It’s all part of a row over glyphosate . . . .
Its license for use in Europe is up for renewal but environmental groups want it banned after seizing on comments from a World Health Organization panel report that suggested it is a “probable” cause of cancer.
. . . .
Glyphosate’s EU authorization expires on June 30. . . . After fights with the European Parliament, . . . officials came up with a last-ditch compromise — a one- to two-year renewal period.
But hours before member countries had to submit a response to the European Commission’s plan, Germany’s environment minister issued a statement making her position clear.
“NEIN,” began a long statement issued on [May 24] by Barbara Hendricks, a member of the Social Democratic Party [SDP]. . .
. . . .
. . . . If . . . glyphosate is banned, the Commission’s fear is a multi-million euro lawsuit from industry.

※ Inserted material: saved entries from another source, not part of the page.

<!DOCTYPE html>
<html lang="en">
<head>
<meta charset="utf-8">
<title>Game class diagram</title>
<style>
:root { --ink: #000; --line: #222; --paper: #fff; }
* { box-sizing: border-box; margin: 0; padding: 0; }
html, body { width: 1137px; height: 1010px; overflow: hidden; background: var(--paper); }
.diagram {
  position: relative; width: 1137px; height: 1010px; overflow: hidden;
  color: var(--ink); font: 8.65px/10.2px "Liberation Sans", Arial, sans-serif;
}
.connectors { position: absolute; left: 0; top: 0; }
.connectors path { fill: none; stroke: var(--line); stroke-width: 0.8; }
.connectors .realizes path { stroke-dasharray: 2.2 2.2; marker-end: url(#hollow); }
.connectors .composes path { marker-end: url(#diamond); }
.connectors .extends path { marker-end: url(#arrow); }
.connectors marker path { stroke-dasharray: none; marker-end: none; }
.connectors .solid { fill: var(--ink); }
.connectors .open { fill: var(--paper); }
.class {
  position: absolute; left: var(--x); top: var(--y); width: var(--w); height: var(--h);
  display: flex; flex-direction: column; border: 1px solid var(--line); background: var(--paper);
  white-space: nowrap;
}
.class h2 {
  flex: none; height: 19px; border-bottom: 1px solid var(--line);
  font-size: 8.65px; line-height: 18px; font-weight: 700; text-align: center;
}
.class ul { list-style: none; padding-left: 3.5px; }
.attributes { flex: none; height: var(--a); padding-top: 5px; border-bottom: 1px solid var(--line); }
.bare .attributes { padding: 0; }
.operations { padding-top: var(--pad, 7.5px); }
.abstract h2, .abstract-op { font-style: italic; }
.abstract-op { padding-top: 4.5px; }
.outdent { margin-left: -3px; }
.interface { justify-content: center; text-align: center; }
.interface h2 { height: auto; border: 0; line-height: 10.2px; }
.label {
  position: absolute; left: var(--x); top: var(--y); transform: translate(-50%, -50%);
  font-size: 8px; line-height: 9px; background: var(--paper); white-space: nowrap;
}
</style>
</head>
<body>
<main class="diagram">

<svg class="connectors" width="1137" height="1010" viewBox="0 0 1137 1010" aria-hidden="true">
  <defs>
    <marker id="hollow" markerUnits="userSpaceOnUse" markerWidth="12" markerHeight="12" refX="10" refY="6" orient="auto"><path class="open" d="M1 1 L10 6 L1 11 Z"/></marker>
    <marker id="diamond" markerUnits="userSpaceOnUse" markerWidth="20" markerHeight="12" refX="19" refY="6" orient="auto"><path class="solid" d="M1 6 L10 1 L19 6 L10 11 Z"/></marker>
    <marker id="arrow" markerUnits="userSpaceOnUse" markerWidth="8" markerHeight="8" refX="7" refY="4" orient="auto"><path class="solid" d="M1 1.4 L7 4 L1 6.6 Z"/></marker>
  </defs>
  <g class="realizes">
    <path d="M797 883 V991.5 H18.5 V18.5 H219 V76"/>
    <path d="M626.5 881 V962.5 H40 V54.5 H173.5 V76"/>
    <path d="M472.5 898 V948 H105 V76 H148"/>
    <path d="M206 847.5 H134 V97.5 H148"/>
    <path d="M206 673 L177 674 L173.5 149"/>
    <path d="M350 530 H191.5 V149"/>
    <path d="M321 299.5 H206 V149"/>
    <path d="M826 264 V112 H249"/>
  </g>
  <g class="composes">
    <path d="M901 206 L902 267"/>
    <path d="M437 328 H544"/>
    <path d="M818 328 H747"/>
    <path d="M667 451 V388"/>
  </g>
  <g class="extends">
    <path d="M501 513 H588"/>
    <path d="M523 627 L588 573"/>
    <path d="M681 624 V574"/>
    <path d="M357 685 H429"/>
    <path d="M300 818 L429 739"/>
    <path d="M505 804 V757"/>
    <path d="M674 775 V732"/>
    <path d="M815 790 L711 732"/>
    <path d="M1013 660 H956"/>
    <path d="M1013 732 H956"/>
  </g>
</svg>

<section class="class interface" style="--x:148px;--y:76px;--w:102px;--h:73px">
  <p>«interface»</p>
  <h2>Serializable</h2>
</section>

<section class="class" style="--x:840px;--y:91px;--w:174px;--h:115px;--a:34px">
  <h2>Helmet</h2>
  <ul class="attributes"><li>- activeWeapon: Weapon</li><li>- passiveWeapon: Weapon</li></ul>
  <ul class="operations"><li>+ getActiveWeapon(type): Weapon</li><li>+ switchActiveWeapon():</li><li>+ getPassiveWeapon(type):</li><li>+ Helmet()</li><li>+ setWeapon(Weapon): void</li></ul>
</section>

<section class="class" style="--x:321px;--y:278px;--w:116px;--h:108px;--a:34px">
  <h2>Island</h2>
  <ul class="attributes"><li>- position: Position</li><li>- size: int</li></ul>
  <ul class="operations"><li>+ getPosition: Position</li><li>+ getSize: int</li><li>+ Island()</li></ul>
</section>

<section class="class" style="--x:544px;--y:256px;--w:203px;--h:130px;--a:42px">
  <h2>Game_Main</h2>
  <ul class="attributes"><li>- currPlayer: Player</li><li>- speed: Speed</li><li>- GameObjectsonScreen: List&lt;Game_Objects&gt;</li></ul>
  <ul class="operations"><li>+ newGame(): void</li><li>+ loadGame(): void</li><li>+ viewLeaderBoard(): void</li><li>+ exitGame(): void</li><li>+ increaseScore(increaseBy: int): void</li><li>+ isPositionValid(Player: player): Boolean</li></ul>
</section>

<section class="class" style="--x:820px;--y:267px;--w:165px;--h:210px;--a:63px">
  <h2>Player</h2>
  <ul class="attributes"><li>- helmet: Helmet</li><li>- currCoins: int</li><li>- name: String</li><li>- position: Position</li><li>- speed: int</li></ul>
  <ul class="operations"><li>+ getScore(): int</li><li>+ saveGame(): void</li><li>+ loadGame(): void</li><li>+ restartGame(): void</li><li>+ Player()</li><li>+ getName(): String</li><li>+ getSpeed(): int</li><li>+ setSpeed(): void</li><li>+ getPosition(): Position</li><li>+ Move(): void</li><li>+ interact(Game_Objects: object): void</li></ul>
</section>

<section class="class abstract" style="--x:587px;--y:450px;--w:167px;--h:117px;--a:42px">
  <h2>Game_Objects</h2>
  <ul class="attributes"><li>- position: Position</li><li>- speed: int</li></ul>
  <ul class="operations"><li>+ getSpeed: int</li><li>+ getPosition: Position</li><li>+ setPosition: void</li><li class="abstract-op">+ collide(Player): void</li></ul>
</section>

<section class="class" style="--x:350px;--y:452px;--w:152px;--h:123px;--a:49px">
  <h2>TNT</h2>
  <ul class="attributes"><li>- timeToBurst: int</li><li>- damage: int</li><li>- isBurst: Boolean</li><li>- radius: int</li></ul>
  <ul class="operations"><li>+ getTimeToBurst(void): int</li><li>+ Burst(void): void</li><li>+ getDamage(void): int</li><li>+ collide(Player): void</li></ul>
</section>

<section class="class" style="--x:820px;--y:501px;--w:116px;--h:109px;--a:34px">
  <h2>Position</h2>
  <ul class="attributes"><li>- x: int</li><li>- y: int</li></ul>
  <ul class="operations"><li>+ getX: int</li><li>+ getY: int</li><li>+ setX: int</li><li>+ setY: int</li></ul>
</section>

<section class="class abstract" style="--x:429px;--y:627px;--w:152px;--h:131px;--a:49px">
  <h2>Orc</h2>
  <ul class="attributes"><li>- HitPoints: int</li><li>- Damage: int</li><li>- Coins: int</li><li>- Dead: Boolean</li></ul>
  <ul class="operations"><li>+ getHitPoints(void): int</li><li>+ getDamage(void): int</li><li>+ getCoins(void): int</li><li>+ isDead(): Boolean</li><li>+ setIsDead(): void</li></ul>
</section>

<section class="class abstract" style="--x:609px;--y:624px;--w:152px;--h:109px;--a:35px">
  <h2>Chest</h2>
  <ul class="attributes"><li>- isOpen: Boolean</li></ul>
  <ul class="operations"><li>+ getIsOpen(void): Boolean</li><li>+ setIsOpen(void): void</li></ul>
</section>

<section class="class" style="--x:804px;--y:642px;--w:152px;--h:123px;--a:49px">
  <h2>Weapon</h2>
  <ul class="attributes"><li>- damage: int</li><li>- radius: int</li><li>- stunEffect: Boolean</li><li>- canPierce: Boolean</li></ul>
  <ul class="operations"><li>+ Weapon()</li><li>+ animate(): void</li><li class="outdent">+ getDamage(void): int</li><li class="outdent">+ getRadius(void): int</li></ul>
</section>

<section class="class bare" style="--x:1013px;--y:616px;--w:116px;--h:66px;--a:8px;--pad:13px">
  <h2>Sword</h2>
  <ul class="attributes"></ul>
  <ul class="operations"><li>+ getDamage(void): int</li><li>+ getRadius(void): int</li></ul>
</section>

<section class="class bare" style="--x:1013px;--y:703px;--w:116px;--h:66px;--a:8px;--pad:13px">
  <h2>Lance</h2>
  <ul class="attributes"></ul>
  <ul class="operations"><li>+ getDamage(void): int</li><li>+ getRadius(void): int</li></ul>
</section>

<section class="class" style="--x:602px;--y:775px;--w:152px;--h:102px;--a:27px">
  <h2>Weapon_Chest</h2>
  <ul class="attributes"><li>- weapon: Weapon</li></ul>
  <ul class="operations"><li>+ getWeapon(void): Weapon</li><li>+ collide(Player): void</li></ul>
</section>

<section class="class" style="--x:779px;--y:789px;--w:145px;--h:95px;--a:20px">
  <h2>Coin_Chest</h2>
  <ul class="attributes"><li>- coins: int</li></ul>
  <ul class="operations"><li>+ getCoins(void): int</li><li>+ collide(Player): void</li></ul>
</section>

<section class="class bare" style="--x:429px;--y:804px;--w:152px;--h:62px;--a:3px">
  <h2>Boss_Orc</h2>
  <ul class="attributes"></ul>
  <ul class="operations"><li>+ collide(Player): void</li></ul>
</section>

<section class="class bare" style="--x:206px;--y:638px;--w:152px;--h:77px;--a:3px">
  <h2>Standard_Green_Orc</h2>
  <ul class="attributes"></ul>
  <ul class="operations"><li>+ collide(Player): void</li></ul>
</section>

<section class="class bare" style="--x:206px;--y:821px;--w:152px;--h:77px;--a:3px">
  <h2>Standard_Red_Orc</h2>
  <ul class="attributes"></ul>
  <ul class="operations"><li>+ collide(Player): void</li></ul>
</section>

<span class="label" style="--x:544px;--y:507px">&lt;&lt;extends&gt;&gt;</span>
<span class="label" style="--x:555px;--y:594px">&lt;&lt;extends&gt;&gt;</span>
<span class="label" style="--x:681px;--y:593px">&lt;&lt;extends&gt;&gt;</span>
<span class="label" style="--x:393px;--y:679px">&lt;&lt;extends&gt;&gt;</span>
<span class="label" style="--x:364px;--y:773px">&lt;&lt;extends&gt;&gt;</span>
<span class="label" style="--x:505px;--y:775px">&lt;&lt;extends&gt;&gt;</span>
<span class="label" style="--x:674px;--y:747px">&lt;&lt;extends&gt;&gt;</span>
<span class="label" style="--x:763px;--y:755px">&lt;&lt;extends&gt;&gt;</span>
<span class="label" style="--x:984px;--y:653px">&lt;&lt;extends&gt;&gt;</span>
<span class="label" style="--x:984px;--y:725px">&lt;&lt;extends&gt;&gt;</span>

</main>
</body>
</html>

German Agriculture Minister Christian Schmidt, of the Christian Social Union. . . backs the renewal and accused the SPD of putting politics over science.
Read full, original post: How German politics pushed Roundup into the weeds